Stored data

= Beginning of Section =

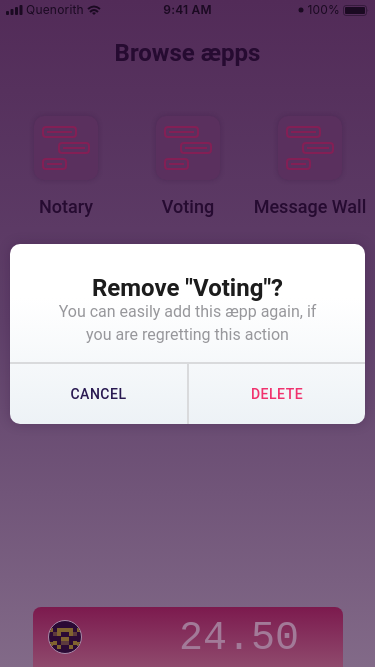
<!DOCTYPE html>
<html lang="en">
<head>
<meta charset="utf-8">
<title>Browse æpps</title>
<style>
:root {
  --bg-top: #522b58;
  --bg-mid: #60406a;
  --bg-low: #826a88;
  --ink: #260b31;
  --status: #1b0a22;
  --tile: #5a305e;
  --tile-line: #831f55;
  --pink: #f0326e;
  --navy: #2a1a52;
  --title: #1c1c1c;
  --muted: #97979b;
  --rule: #d9dadc;
  --digits: #a27a98;
}
* { box-sizing: border-box; margin: 0; padding: 0; }
html, body { width: 375px; height: 667px; overflow: hidden; }
body { font-family: Roboto, Inter, sans-serif; }
.screen {
  position: relative;
  width: 375px;
  height: 667px;
  overflow: hidden;
  color: var(--ink);
  background: linear-gradient(var(--bg-top), var(--bg-mid) 48%, var(--bg-low));
}
.status {
  display: grid;
  grid-template-columns: 1fr auto 1fr;
  align-items: center;
  height: 20px;
  padding: 0 6px;
  font: 400 12px/20px Inter, sans-serif;
  letter-spacing: .2px;
  color: var(--status);
}
.status > div { display: flex; align-items: center; gap: 3px; }
.status .power { justify-content: flex-end; }
.status time { font-weight: 600; }
svg { display: block; flex: none; }
h1 {
  margin-top: 19px;
  font-size: 24px;
  line-height: 28px;
  font-weight: 700;
  text-align: center;
}
.apps {
  display: grid;
  grid-template-columns: repeat(3, 122px);
  margin: 49px 0 0 5px;
  list-style: none;
}
.apps li { display: flex; flex-direction: column; align-items: center; }
.tile {
  width: 64px;
  height: 64px;
  border-radius: 10px;
  background: var(--tile);
  box-shadow: 0 0 5px rgba(50, 15, 60, .3);
}
.tile svg { fill: none; stroke: var(--tile-line); stroke-width: 2; }
.apps span {
  margin-top: 16px;
  font-size: 18px;
  line-height: 22px;
  font-weight: 500;
  white-space: nowrap;
}
.dialog {
  position: absolute;
  left: 10px;
  top: 244px;
  width: 355px;
  height: 180px;
  display: flex;
  flex-direction: column;
  border-radius: 10px;
  overflow: hidden;
  text-align: center;
  background: linear-gradient(#fff 30%, #edf2f6);
  box-shadow: 0 0 12px rgba(40, 10, 50, .25);
}
.message { height: 118px; padding-top: 30px; }
.message h2 {
  font-size: 24px;
  line-height: 28px;
  font-weight: 700;
  color: var(--title);
}
.message p {
  margin-top: -2px;
  font-size: 16px;
  line-height: 23px;
  color: var(--muted);
}
.actions {
  flex: 1;
  display: grid;
  grid-template-columns: 179px 1fr;
  border-top: 2px solid var(--rule);
}
.actions a {
  display: flex;
  align-items: center;
  justify-content: center;
  font-size: 14px;
  font-weight: 500;
  letter-spacing: .5px;
  text-decoration: none;
}
.cancel { color: var(--navy); border-right: 2px solid var(--rule); }
.delete { color: var(--pink); }
.balance {
  position: absolute;
  left: 33px;
  top: 607px;
  width: 310px;
  height: 60px;
  display: flex;
  align-items: center;
  justify-content: space-between;
  padding: 0 44px 0 15px;
  border-radius: 8px 8px 0 0;
  background: linear-gradient(#7c1a4e, #8f4a6d);
}
.balance output {
  font: 400 40px/60px "Liberation Mono", monospace;
  letter-spacing: 0;
  color: var(--digits);
  padding-top: 4px;
}
</style>
</head>
<body>
<main class="screen">
  <header class="status">
    <div class="carrier">
      <svg width="17" height="10" fill="currentColor" aria-label="Signal">
        <rect y="6" width="3" height="4" rx="1"/>
        <rect x="4.5" y="4" width="3" height="6" rx="1"/>
        <rect x="9" y="2" width="3" height="8" rx="1"/>
        <rect x="13.5" width="3" height="10" rx="1"/>
      </svg>
      <span>Quenorith</span>
      <svg width="14" height="11" fill="none" stroke="currentColor" stroke-width="2" aria-label="Wireless">
        <path d="M1 4Q7-1 13 4M3 7Q7 3 11 7"/>
        <path d="M5 8Q7 6.500 9 8L7 10Z" fill="currentColor" stroke="none"/>
      </svg>
    </div>
    <time>9:41 AM</time>
    <div class="power">
      <svg width="6" height="6" aria-hidden="true"><circle cx="3" cy="3" r="2.500" fill="currentColor"/></svg>
      <span>100%</span>
      <svg width="26" height="11" aria-label="Battery full">
        <rect x=".5" y=".5" width="23" height="10" rx="2.500" fill="none" stroke="currentColor" opacity=".5"/>
        <rect x="2" y="2" width="20" height="7" rx="1" fill="currentColor"/>
        <path d="M24.500 4Q26 5.500 24.500 7Z" fill="currentColor" opacity=".5"/>
      </svg>
    </div>
  </header>

  <h1>Browse æpps</h1>

  <ul class="apps">
    <li>
      <div class="tile">
        <svg width="64" height="64" aria-hidden="true">
          <defs>
            <g id="app-icon">
              <rect x="9" y="11" width="33" height="10" rx="3"/>
              <rect x="25" y="27" width="30" height="10" rx="3"/>
              <rect x="9" y="43" width="23" height="10" rx="3"/>
              <path d="M13 16H38M29 32H51M13 48H28"/>
            </g>
          </defs>
          <use href="#app-icon"/>
        </svg>
      </div>
      <span>Notary</span>
    </li>
    <li>
      <div class="tile"><svg width="64" height="64" aria-hidden="true"><use href="#app-icon"/></svg></div>
      <span>Voting</span>
    </li>
    <li>
      <div class="tile"><svg width="64" height="64" aria-hidden="true"><use href="#app-icon"/></svg></div>
      <span>Message Wall</span>
    </li>
  </ul>

  <section class="dialog" role="dialog" aria-labelledby="dialog-title">
    <div class="message">
      <h2 id="dialog-title">Remove "Voting"?</h2>
      <p>You can easily add this æpp again, if<br>you are regretting this action</p>
    </div>
    <nav class="actions">
      <a class="cancel" href="#">CANCEL</a>
      <a class="delete" href="#">DELETE</a>
    </nav>
  </section>

  <footer class="balance">
    <svg width="34" height="34" role="img" aria-label="Account avatar">
      <defs><clipPath id="avatar-round"><circle cx="17" cy="17" r="16"/></clipPath></defs>
      <circle cx="17" cy="17" r="16.500" fill="#2b0a35" stroke="#a98aa8"/>
      <g clip-path="url(#avatar-round)">
        <path fill="#80632f" d="M1 22H5V26H1ZM29 22H33V26H29ZM1 8H5V12H1ZM29 8H33V12H29ZM9 8H25V16H21V12H13V16H9ZM13 17H21V21H13ZM5 21H9V25H5ZM25 21H29V25H25ZM9 25H13V29H9ZM21 25H25V29H21Z"/>
        <path fill="#5d3a3d" d="M5 12H9V16H5ZM25 12H29V16H25ZM13 21H21V25H13Z"/>
      </g>
    </svg>
    <output>24.50</output>
  </footer>
</main>
</body>
</html>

= End of Section =

Set down word for word the lines from the first entry through the line with "top: 244px;", both included, omitting pictures.

- _RESULT_
<!DOCTYPE html>
<html lang="en">
<head>
<meta charset="utf-8">
<title>Browse æpps</title>
<style>
:root {
  --bg-top: #522b58;
  --bg-mid: #60406a;
  --bg-low: #826a88;
  --ink: #260b31;
  --status: #1b0a22;
  --tile: #5a305e;
  --tile-line: #831f55;
  --pink: #f0326e;
  --navy: #2a1a52;
  --title: #1c1c1c;
  --muted: #97979b;
  --rule: #d9dadc;
  --digits: #a27a98;
}
* { box-sizing: border-box; margin: 0; padding: 0; }
html, body { width: 375px; height: 667px; overflow: hidden; }
body { font-family: Roboto, Inter, sans-serif; }
.screen {
  position: relative;
  width: 375px;
  height: 667px;
  overflow: hidden;
  color: var(--ink);
  background: linear-gradient(var(--bg-top), var(--bg-mid) 48%, var(--bg-low));
}
.status {
  display: grid;
  grid-template-columns: 1fr auto 1fr;
  align-items: center;
  height: 20px;
  padding: 0 6px;
  font: 400 12px/20px Inter, sans-serif;
  letter-spacing: .2px;
  color: var(--status);
}
.status > div { display: flex; align-items: center; gap: 3px; }
.status .power { justify-content: flex-end; }
.status time { font-weight: 600; }
svg { display: block; flex: none; }
h1 {
  margin-top: 19px;
  font-size: 24px;
  line-height: 28px;
  font-weight: 700;
  text-align: center;
}
.apps {
  display: grid;
  grid-template-columns: repeat(3, 122px);
  margin: 49px 0 0 5px;
  list-style: none;
}
.apps li { display: flex; flex-direction: column; align-items: center; }
.tile {
  width: 64px;
  height: 64px;
  border-radius: 10px;
  background: var(--tile);
  box-shadow: 0 0 5px rgba(50, 15, 60, .3);
}
.tile svg { fill: none; stroke: var(--tile-line); stroke-width: 2; }
.apps span {
  margin-top: 16px;
  font-size: 18px;
  line-height: 22px;
  font-weight: 500;
  white-space: nowrap;
}
.dialog {
  position: absolute;
  left: 10px;
  top: 244px;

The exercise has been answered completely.